JOIN US
 

NEWS & MEDIA


Global Problems Can be Solved

Measles Initiative highlights the importance of adherence to global goals and strategies

In light of recent reports in the media concerning measles outbreaks, the Measles Initiative clarifies global goals and underlines the importance of full implementation of the recommended control strategies.

July 2, 2010

No target date has been established for achieving the global eradication of measles.
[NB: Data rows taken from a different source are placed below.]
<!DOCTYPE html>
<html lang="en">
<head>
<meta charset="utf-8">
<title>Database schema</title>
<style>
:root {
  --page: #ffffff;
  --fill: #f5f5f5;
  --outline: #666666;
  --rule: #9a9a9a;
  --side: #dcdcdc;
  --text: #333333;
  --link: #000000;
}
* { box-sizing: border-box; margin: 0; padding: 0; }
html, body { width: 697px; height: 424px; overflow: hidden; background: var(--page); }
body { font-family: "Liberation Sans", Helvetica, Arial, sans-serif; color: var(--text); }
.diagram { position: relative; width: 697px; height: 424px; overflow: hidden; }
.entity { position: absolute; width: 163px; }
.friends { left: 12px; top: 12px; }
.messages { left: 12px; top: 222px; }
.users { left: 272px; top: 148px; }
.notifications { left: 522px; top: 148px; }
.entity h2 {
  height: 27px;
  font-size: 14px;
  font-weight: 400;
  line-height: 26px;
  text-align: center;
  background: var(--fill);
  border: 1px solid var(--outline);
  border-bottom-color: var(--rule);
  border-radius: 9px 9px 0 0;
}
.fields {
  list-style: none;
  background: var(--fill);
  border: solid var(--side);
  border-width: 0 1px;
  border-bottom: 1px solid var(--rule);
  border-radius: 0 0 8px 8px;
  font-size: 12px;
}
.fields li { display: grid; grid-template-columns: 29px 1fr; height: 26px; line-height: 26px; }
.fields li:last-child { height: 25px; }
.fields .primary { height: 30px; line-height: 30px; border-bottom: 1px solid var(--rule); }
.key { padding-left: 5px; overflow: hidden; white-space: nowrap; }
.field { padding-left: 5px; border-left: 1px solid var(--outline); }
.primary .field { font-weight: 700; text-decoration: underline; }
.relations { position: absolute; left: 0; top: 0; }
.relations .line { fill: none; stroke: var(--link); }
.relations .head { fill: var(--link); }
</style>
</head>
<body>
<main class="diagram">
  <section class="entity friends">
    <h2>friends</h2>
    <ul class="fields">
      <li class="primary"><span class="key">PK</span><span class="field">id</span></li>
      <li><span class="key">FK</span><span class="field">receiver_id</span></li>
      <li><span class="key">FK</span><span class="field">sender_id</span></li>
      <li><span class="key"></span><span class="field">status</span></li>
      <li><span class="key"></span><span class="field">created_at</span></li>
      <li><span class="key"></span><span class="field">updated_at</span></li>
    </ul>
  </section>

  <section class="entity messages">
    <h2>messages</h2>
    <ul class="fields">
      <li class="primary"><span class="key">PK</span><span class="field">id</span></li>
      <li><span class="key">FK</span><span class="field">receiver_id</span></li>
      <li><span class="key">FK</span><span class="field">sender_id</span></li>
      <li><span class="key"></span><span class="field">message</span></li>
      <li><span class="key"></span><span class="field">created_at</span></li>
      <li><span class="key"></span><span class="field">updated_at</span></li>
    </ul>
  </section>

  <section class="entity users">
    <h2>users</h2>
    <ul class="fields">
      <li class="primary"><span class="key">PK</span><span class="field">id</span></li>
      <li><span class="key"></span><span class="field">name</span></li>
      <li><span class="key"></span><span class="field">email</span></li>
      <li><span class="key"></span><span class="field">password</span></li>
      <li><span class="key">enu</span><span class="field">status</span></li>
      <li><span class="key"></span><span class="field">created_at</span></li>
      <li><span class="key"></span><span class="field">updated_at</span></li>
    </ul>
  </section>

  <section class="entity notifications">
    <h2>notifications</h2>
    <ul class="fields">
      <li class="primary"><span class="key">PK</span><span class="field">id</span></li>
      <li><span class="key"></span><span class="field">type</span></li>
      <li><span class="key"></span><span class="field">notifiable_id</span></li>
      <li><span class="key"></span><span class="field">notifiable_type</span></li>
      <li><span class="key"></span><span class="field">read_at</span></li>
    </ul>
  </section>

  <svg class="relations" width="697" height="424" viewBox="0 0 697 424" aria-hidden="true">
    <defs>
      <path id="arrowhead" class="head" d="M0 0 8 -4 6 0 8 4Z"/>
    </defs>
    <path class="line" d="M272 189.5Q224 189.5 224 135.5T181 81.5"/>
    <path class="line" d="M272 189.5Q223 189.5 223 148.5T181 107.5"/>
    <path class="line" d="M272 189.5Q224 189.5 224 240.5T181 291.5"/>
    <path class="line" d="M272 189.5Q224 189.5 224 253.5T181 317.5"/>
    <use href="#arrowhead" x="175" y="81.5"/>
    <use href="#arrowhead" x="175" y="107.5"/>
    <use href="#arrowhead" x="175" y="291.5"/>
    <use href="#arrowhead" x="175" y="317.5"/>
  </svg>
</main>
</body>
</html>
Member States attending the World Health Assembly in 2010 endorsed the following global measles control targets for 2015 as milestones towards the eventual eradication of measles:

  • to exceed 90% coverage with the first dose of measles-containing vaccine nationally and exceed 80% vaccination coverage in every district or equivalent administrative unit;
  • to reduce annual reported measles incidence to less than five cases per million and maintain that level; and
  • to reduce measles mortality by 95% or more in comparison with 2000 estimates.

The strategies for achieving these goals are: achieving and maintaining high population immunity through delivery of two doses of measles vaccine to all children; effective laboratory-backed disease surveillance; and effective treatment of measles cases including administration of vitamin A.

Consistent implementation of these strategies has resulted in substantial progress in reducing deaths from measles — by 78%, from an estimated 733 000 deaths in 2000 to an estimated 164 000 deaths in 2008. In 2008, global routine coverage with the first dose of measles-containing vaccine reached 83%, an increase from 72% in 2000. In 2008, more than 110 million children received measles vaccine through mass immunization campaigns in the 47 priority countries identified as having a high measles mortality burden in 2000. The reduction of measles deaths worldwide is advancing progress on Millennium Development Goal 4 — to reduce child mortality.

However, significant challenges to further progress remain. These include: competing public health priorities; weak immunization systems; sustaining high routine vaccination coverage; addressing the funding gap of almost US$ 300 million for the 47 priority countries if the 2015 goals are to be met; vaccinating hard-to-reach populations; and addressing an increasing number of measles outbreaks.

In the past 12 months (from July 2009 to June 2010), measles outbreaks have occurred in over 30 African countries, resulting in more than 89 000 reported measles cases and nearly 1400 reported measles deaths. The majority of measles cases in these outbreaks have occurred among children who have never been vaccinated, indicating that lack of vaccination is the underlying cause. The recent outbreaks serve as a stark reminder of the risks of not achieving very high vaccination coverage (>95%) through routine services and mass immunization campaigns. Commitment by countries with a high burden of measles and all partners working on measles activities to agreed goals and strategies will be the cornerstone of all efforts.

Related links

Measles Initiative
http://www.measlesinitiative.org/

More on measles
http://www.who.int/topics/measles/en/index.html

WHO and UNICEF concerned about measles outbreak in Eastern and Southern Africa
http://www.who.int/immunization/newsroom/WHO_UNICEF_press_release_measles_outbreaks_18jun10.pdf

Global eradication of measles - Information note for the media - 21 May 2010
http://www.who.int/immunization/newsroom/measles_press_note_21may2010.pdf

 
CAMPAIGNS & INITIATIVES